Drone, space and balloon technology developed by father and son in West Wyalong to help save lives

You wouldn’t necessarily expect a regional town known for its gold mining and agriculture to be the next “drone center of excellence,” but this dad and son did it.

Flight Design Research and Development Manager Robert Brand and his son, Jason, are setting up a facility at West Wyalong in the New South Wales Riverina to study, develop and analyze aerospace hardware .

The 70-year-old has high hopes for some of the potentially “life-saving” materials.

He said it could have come in handy during the Black Summer bushfires and the recent flooding emergency in the east of the country.

“My house was one of the first to nearly burn down in the 2019 Hazelbrook fires [in the Blue Mountains],” he said.

“It changes the whole game, totally.”

Father and son Robert and Jason Brand are aerospace innovators.(ABC Riverina: Shannon Corvo)

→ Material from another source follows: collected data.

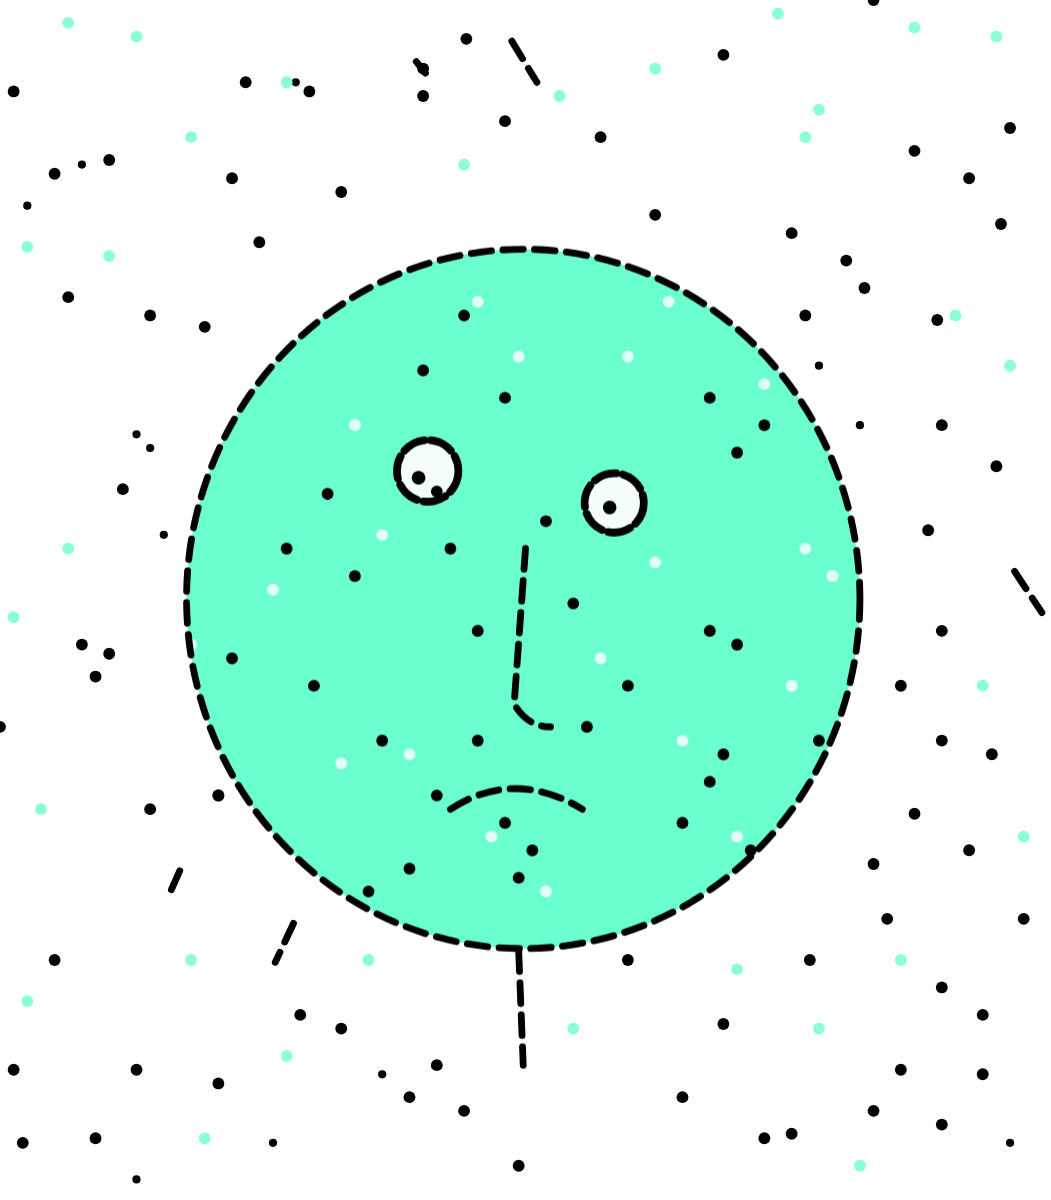
<!DOCTYPE html>
<html lang="en">
<head>
<meta charset="utf-8">
<title>Sad Moon Face</title>
<link rel="stylesheet" href="https://fonts.googleapis.com/css2?family=Inter&display=swap">
<style>
:root{
  --paper:#ffffff;
  --ink:#000000;
  --mint:#6bffcf;
  --mint-speck:#8affd8;
  --glow:#ffffff;
  --eye-white:#f4fffb;
}
html,body{margin:0;padding:0;overflow:hidden;background:var(--paper);font-family:"Inter",sans-serif}
.canvas{display:block;width:1051px;height:1200px}
.outline{fill:none;stroke:var(--ink);stroke-width:3;stroke-dasharray:9 5;stroke-linecap:round}
.eye{fill:var(--eye-white);stroke:var(--ink);stroke-width:3.4;stroke-dasharray:10 3;stroke-linecap:round}
.face{fill:var(--mint)}
.ink-dot{fill:var(--ink)}
.mint-dot{fill:var(--mint-speck)}
.glow-dot{fill:var(--glow);opacity:.8}
</style>
</head>
<body>
<svg class="canvas" viewBox="0 0 462 525" preserveAspectRatio="none" role="img" aria-label="A round mint face with a sad expression on a speckled background">
  <defs>
    <circle id="speck" r="2.6"/>
    <circle id="speck-small" r="1.8"/>
  </defs>

  <g class="background-specks">
    <g class="ink-dot">
      <use href="#speck" x="6" y="40"/><use href="#speck" x="24" y="76"/><use href="#speck" x="48" y="70"/><use href="#speck" x="30" y="130"/><use href="#speck" x="66" y="138"/><use href="#speck" x="90" y="143"/><use href="#speck" x="102" y="78"/><use href="#speck" x="108" y="36"/><use href="#speck" x="150" y="84"/><use href="#speck" x="136" y="40"/><use href="#speck" x="186" y="42"/><use href="#speck" x="205" y="17"/><use href="#speck" x="222" y="53"/><use href="#speck" x="264" y="60"/><use href="#speck" x="288" y="94"/><use href="#speck" x="318" y="24"/><use href="#speck" x="348" y="102"/><use href="#speck" x="372" y="114"/><use href="#speck" x="384" y="0"/><use href="#speck" x="402" y="66"/><use href="#speck" x="426" y="78"/><use href="#speck" x="444" y="56"/><use href="#speck" x="414" y="186"/><use href="#speck" x="438" y="204"/><use href="#speck" x="408" y="232"/><use href="#speck" x="414" y="276"/><use href="#speck" x="396" y="300"/><use href="#speck" x="414" y="324"/><use href="#speck" x="436" y="330"/><use href="#speck" x="402" y="356"/><use href="#speck" x="384" y="378"/><use href="#speck" x="426" y="372"/><use href="#speck" x="450" y="402"/><use href="#speck" x="390" y="402"/><use href="#speck" x="414" y="432"/><use href="#speck" x="432" y="444"/><use href="#speck" x="396" y="468"/><use href="#speck" x="384" y="486"/><use href="#speck" x="414" y="492"/><use href="#speck" x="348" y="496"/><use href="#speck" x="336" y="498"/><use href="#speck" x="300" y="480"/><use href="#speck" x="276" y="420"/><use href="#speck" x="192" y="466"/><use href="#speck" x="204" y="486"/><use href="#speck" x="150" y="450"/><use href="#speck" x="132" y="444"/><use href="#speck" x="96" y="474"/><use href="#speck" x="60" y="468"/><use href="#speck" x="42" y="498"/><use href="#speck" x="6" y="468"/><use href="#speck" x="36" y="282"/><use href="#speck" x="48" y="286"/><use href="#speck" x="42" y="296"/><use href="#speck" x="66" y="354"/><use href="#speck" x="96" y="348"/><use href="#speck" x="0" y="318"/><use href="#speck" x="24" y="420"/><use href="#speck" x="228" y="510"/><use href="#speck" x="186" y="30"/><use href="#speck" x="264" y="402"/><use href="#speck" x="114" y="106"/><use href="#speck" x="380" y="126"/><use href="#speck" x="440" y="98"/><use href="#speck" x="54" y="214"/><use href="#speck" x="354" y="138"/><use href="#speck" x="412" y="140"/><use href="#speck" x="10" y="500"/><use href="#speck" x="180" y="480"/><use href="#speck" x="318" y="448"/><use href="#speck" x="356" y="420"/><use href="#speck" x="432" y="470"/>
      <use href="#speck-small" x="12" y="90"/><use href="#speck-small" x="60" y="190"/><use href="#speck-small" x="72" y="234"/><use href="#speck-small" x="378" y="186"/><use href="#speck-small" x="360" y="160"/><use href="#speck-small" x="444" y="500"/><use href="#speck-small" x="120" y="500"/><use href="#speck-small" x="168" y="470"/><use href="#speck-small" x="60" y="516"/><use href="#speck-small" x="66" y="196"/><use href="#speck-small" x="36" y="72"/><use href="#speck-small" x="130" y="36"/>
    </g>
    <g class="mint-dot">
      <use href="#speck" x="30" y="10"/><use href="#speck" x="60" y="16"/><use href="#speck" x="84" y="60"/><use href="#speck" x="12" y="108"/><use href="#speck" x="48" y="112"/><use href="#speck" x="126" y="36"/><use href="#speck" x="204" y="72"/><use href="#speck" x="246" y="42"/><use href="#speck" x="288" y="30"/><use href="#speck" x="342" y="6"/><use href="#speck" x="360" y="48"/><use href="#speck" x="402" y="12"/><use href="#speck" x="438" y="16"/><use href="#speck" x="420" y="138"/><use href="#speck" x="444" y="160"/><use href="#speck" x="432" y="300"/><use href="#speck" x="450" y="366"/><use href="#speck" x="396" y="420"/><use href="#speck" x="360" y="450"/><use href="#speck" x="324" y="424"/><use href="#speck" x="252" y="450"/><use href="#speck" x="162" y="420"/><use href="#speck" x="126" y="462"/><use href="#speck" x="84" y="420"/><use href="#speck" x="12" y="438"/><use href="#speck" x="30" y="240"/><use href="#speck" x="6" y="270"/><use href="#speck" x="18" y="354"/><use href="#speck" x="354" y="60"/><use href="#speck" x="378" y="510"/><use href="#speck" x="90" y="498"/>
    </g>
    <g class="outline">
      <path d="M225 18 L236 36"/><path d="M183 27 L187 32"/><path d="M446 250 L458 268"/><path d="M79 381 L75 390"/><path d="M129 404 L121 421"/>
    </g>
  </g>

  <g class="head">
    <ellipse class="face" cx="230" cy="262" rx="148" ry="153"/>
    <g class="face-specks">
      <g class="glow-dot">
        <use href="#speck" x="156" y="186"/><use href="#speck" x="228" y="156"/><use href="#speck" x="276" y="156"/><use href="#speck" x="294" y="132"/><use href="#speck" x="336" y="168"/><use href="#speck" x="288" y="246"/><use href="#speck" x="354" y="240"/><use href="#speck" x="366" y="252"/><use href="#speck" x="264" y="288"/><use href="#speck" x="300" y="324"/><use href="#speck" x="150" y="334"/><use href="#speck" x="180" y="330"/><use href="#speck" x="216" y="366"/><use href="#speck" x="240" y="390"/><use href="#speck" x="84" y="282"/><use href="#speck" x="120" y="258"/><use href="#speck" x="168" y="234"/><use href="#speck" x="348" y="300"/><use href="#speck" x="324" y="366"/><use href="#speck" x="210" y="132"/>
      </g>
      <g class="ink-dot">
        <use href="#speck" x="186" y="162"/><use href="#speck" x="222" y="174"/><use href="#speck" x="204" y="138"/><use href="#speck" x="312" y="174"/><use href="#speck" x="336" y="186"/><use href="#speck" x="324" y="198"/><use href="#speck" x="144" y="216"/><use href="#speck" x="126" y="240"/><use href="#speck" x="156" y="252"/><use href="#speck" x="198" y="240"/><use href="#speck" x="240" y="228"/><use href="#speck" x="252" y="264"/><use href="#speck" x="312" y="276"/><use href="#speck" x="324" y="282"/><use href="#speck" x="276" y="300"/><use href="#speck" x="258" y="318"/><use href="#speck" x="210" y="324"/><use href="#speck" x="318" y="330"/><use href="#speck" x="312" y="342"/><use href="#speck" x="300" y="360"/><use href="#speck" x="192" y="348"/><use href="#speck" x="222" y="360"/><use href="#speck" x="234" y="372"/><use href="#speck" x="330" y="372"/><use href="#speck" x="360" y="324"/><use href="#speck" x="96" y="348"/><use href="#speck" x="180" y="380"/><use href="#speck" x="162" y="390"/><use href="#speck" x="228" y="384"/><use href="#speck" x="210" y="276"/><use href="#speck" x="168" y="324"/><use href="#speck" x="102" y="288"/><use href="#speck" x="138" y="300"/>
      </g>
    </g>
    <ellipse class="outline" cx="230" cy="262" rx="148" ry="153"/>

    <g class="features">
      <circle class="eye left-eye" cx="188" cy="206" r="13.5"/>
      <circle class="ink-dot" cx="184" cy="209" r="3"/>
      <circle class="ink-dot" cx="192" cy="215" r="2.6"/>
      <circle class="eye right-eye" cx="270" cy="220" r="13"/>
      <circle class="ink-dot" cx="268" cy="222" r="3"/>
      <path class="outline nose" d="M231 240 L226 308 Q232 318 242 318"/>
      <path class="outline mouth" d="M198 354 Q226 336 256 354"/>
    </g>

    <path class="outline neck" d="M228 416 L230 466"/>
  </g>
</svg>
</body>
</html>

Test technology

The facility will also host workshops for people wanting to learn how to fly drones, get their licenses, and provide space for organizations to test their own technology.

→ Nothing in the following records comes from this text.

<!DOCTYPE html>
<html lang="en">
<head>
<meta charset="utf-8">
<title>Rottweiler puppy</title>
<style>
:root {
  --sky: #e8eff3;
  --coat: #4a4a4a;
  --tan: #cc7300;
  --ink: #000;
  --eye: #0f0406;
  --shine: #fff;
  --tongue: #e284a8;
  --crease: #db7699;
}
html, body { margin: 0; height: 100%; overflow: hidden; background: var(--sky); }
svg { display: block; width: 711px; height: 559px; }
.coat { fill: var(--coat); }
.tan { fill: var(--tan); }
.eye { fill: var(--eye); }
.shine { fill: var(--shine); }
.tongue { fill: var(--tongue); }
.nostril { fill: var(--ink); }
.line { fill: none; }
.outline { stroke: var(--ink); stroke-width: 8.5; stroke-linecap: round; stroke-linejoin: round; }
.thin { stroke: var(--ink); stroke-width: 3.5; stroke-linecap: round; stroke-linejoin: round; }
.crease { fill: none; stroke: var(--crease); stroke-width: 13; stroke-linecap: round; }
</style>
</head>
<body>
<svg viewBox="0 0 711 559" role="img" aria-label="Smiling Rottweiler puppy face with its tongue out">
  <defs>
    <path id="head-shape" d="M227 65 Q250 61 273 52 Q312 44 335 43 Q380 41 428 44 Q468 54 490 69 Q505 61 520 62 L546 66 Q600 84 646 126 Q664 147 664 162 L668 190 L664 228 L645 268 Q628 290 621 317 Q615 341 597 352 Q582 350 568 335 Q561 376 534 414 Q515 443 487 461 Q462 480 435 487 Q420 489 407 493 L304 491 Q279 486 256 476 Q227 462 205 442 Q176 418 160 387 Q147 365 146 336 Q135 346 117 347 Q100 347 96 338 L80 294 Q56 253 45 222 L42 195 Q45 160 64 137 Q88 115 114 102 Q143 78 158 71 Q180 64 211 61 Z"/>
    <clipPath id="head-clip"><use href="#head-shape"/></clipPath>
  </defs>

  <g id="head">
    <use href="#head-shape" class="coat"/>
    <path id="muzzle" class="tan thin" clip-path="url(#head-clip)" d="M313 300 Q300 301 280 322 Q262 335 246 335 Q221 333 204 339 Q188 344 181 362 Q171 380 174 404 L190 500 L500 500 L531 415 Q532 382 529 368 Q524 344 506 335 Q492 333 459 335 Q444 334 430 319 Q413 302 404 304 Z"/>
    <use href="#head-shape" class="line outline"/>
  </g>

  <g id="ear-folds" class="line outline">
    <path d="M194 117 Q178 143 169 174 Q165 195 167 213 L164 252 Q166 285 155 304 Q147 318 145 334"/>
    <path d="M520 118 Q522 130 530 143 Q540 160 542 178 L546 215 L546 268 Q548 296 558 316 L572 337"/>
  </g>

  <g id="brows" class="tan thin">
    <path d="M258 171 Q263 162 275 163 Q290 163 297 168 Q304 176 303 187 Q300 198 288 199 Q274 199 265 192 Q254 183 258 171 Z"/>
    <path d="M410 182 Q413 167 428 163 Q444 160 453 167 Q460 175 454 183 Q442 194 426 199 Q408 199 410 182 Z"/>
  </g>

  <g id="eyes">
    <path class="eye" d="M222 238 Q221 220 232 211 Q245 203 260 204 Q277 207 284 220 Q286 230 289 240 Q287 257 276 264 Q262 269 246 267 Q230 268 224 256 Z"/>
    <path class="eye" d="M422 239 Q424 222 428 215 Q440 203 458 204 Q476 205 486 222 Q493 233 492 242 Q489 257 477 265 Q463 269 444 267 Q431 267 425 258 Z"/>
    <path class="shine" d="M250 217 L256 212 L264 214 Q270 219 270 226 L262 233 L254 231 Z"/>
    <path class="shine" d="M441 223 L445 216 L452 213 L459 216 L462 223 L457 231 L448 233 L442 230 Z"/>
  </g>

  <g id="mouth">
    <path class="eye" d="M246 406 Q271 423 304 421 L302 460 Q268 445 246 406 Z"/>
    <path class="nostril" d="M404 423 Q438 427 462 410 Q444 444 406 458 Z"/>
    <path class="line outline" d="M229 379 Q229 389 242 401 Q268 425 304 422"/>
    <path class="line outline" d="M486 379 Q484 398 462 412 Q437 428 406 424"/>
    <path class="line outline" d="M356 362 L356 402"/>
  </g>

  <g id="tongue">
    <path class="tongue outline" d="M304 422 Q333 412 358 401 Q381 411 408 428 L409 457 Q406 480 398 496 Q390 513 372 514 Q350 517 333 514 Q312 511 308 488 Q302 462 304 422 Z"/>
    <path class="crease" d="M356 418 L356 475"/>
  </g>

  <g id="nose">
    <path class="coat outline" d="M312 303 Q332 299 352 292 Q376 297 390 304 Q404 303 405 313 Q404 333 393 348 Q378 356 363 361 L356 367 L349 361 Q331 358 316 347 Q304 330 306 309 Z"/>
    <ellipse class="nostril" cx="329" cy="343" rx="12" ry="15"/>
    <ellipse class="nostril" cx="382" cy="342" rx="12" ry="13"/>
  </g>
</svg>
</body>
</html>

Brands have begun work on a plan to send balloons into the sky that will stabilize at an altitude of around 10 miles, something Robert Brand said was never done.

“They’ll have solar power, they’ll have batteries, they’ll just be able to gently roll against the wind up there, which is pretty light,” he said.

“We can fly a system to a disaster area and provide images of what’s going on, and provide radio communications to people on the ground.

“If we can do this, it will change this country.”

The most recent balloon launch, which contained a prototype sensor for a future mission to Mars, testing flight systems, cameras, controllers and stabilizers, was a success.

A young man kneeling on the ground holding a huge helium filled balloon with his father also holding it.
Preparing the balloon for launch to test sensors, cameras and flight systems.(ABC Riverina: Shannon Corvo)

Mr Brand said the technology could also be used by farmers, universities, space companies and environmental workers.

“We will see drone activity increase, I don’t know, I predict it will increase 20 times over the next five years,” he said.

Built the first drone at age 11

At 20, Jason Brand is the CEO of Flight Design.

He is also the youngest to win the Australian Industry and Defense Network Young Achiever New South Wales award.

A young man with short wavy hair sits at a folding table with his computer and a contraption next to him.
Jason Brand has been tinkering with technology since he was young.(ABC Riverina: Shannon Corvo)

“I was nine the first time we did a ball launch,” he said.

Long story short: the amateur radio club we knew was going to make one.

“They said, ‘It’s too hard, we’re not going to do it’, so sad and I decided we wanted it and it all went from there.”

Growing up, the school never agreed with Jason. He barely got his graduate certificate.

So he took matters into his own hands, literally.

Jason built his first drone when he was 11 years old and was assembling computers soon after.

An older man bends down to look at a wooden and aluminum contraption with metal legs built by his son.
Robert and Jason prepare to launch a weather balloon attached to the flight system sensors.(ABC Riverina: Shannon Corvo)

Challenging, but rewarding

Robert works closely with his son to create never-before-used technology.

They both have a common vision to innovate and improve systems.

Originally, Robert, with his long experience working for telecommunications companies and even the Apollo 11 mission, led the charge.

But that has recently changed, with Jason taking over.

A nearly full balloon floats in the air above five people keeping it steady.
It was a team effort to fill the balloon with helium without it flying away.(ABC Riverina: Shannon Corvo)

It’s been quite a trip.

“It can be difficult. It can be very difficult,” laughed Jason.

“It’s possible, but it can also be very rewarding,” added Robert.

“The most important thing is to set those boundaries and know the difference between work and being a father and son,” Jason said.

Unique opportunity

Bland Shire Council executive assistant Julie Sharpe said it was an “exciting opportunity” for West Wyalong.

A woman with short blonde hair wearing a Bland Shire Council polo shirt looks into the distance with clouds behind her.
Julie Sharpe of Bland Shire Council didn’t expect the farming town to focus so much on technology.(ABC Riverina: Shannon Corvo)

The council hired local and regional contractors to build the airport hangar.

“We can be at the forefront through our partnership in the development and testing of this new and modern technology, which will only grow in the years to come,” Ms. Sharpe said.